[[ Supplied records, beginning ]]

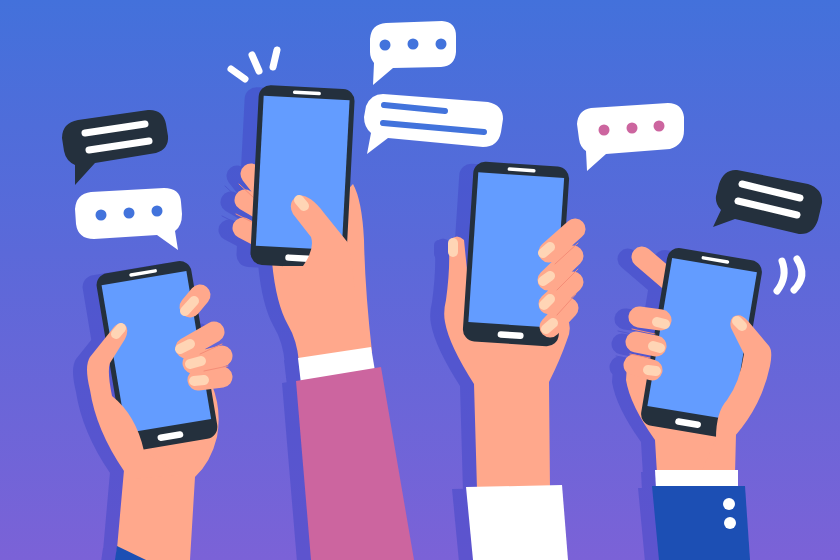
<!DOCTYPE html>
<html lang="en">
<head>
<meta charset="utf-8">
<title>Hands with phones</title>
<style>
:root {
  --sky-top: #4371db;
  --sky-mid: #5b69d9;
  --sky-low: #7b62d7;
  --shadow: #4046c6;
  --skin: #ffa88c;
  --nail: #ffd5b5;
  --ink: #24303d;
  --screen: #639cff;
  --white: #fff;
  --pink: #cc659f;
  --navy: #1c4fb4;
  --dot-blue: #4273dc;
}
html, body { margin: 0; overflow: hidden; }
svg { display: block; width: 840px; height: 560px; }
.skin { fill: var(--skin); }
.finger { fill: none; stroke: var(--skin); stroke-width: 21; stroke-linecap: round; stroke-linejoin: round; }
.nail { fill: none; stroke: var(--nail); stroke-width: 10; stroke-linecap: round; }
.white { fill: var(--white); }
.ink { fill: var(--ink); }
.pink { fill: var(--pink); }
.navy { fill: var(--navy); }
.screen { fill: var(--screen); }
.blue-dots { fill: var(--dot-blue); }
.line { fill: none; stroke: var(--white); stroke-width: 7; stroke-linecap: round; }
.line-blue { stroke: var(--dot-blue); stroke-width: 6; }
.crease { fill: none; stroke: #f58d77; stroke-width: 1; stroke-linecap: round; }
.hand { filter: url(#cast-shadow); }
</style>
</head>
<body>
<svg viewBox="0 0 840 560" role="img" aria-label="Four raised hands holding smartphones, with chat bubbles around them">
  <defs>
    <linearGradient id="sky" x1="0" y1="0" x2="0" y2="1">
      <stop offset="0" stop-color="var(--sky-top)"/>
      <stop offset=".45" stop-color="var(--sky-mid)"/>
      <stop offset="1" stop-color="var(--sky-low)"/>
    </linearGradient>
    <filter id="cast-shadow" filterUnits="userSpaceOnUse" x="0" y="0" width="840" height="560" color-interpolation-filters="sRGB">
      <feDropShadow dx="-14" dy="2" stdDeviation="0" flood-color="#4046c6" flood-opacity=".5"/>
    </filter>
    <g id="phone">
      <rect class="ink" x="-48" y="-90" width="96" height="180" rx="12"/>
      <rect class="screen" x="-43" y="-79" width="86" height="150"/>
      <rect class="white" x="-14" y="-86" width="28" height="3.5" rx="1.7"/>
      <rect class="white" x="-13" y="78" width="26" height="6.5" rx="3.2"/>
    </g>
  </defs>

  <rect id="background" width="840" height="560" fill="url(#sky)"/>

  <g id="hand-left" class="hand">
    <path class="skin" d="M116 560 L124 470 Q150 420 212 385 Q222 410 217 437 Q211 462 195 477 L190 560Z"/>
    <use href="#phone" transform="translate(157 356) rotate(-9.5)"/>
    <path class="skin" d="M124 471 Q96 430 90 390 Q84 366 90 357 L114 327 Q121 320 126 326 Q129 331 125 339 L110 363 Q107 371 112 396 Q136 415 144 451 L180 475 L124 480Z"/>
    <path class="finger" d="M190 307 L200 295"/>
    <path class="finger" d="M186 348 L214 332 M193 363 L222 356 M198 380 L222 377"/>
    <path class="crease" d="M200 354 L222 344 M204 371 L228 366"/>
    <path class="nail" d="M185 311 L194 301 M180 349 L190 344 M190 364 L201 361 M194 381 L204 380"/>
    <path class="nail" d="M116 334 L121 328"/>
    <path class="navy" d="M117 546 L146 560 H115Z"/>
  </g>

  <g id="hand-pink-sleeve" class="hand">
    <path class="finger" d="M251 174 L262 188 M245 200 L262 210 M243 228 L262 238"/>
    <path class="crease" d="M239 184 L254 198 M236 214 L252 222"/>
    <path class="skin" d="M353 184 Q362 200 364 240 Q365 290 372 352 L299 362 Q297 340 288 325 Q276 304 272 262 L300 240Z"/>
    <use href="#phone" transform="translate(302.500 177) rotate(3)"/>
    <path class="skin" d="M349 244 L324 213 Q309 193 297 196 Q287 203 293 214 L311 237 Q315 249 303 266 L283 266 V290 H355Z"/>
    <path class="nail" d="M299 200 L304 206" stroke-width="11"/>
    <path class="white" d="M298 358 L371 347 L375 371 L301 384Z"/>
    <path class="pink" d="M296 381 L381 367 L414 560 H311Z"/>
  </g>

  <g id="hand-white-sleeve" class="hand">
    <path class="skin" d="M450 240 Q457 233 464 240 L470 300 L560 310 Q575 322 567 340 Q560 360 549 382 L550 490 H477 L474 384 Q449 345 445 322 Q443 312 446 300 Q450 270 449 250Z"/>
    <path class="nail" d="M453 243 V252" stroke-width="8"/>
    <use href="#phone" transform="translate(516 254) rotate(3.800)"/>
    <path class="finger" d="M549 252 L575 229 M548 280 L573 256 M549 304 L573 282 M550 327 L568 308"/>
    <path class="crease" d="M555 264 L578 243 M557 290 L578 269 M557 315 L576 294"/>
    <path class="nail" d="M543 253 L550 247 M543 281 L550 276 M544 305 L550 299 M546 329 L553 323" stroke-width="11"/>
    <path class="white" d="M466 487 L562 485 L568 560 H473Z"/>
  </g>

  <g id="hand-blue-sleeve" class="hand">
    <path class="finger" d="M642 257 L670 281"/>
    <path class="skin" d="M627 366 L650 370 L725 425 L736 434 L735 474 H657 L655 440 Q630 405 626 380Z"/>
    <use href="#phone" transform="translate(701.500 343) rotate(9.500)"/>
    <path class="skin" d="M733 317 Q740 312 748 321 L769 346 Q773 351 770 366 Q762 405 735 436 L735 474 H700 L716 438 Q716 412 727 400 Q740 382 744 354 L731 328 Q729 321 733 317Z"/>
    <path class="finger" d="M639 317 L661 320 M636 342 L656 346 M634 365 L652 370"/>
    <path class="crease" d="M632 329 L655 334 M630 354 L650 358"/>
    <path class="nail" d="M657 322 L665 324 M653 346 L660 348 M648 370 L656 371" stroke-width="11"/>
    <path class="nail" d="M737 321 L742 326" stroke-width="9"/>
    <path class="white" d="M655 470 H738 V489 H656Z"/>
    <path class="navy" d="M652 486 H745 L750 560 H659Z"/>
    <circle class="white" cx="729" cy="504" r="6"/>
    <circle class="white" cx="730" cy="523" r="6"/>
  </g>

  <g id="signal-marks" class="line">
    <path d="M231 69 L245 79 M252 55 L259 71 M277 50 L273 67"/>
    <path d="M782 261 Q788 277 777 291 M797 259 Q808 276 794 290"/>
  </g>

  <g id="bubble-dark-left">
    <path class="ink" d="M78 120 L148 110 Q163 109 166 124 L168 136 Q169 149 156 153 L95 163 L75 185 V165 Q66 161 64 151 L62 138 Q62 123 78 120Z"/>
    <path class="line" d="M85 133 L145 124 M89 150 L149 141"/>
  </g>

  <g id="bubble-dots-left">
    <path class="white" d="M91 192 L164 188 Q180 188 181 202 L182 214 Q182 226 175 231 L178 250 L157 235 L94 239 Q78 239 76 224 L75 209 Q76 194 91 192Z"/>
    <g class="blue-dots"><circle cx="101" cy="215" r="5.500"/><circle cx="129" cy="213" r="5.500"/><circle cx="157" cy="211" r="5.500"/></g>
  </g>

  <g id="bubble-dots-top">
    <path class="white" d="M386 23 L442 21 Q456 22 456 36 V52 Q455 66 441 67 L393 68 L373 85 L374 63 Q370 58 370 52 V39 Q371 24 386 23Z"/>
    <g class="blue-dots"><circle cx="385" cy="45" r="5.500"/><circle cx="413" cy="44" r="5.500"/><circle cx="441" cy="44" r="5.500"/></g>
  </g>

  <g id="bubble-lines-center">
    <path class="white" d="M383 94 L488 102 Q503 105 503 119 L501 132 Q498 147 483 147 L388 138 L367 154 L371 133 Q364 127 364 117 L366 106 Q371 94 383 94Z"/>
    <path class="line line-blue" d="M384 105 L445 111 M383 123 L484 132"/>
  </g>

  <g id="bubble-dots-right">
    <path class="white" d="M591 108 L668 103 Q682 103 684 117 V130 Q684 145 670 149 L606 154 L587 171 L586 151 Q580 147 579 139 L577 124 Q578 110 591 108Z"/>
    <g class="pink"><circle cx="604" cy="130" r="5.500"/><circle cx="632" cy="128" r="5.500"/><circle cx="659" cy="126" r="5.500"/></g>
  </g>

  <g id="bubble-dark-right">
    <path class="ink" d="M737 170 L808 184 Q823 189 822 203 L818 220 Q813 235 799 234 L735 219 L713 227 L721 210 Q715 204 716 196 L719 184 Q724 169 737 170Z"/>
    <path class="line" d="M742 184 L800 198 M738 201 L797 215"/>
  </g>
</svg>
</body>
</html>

[[ Supplied records, end ]]

Task prompt: Among the lines of the data above, count those containing the word "dark" and report the total alone.

Your response: 2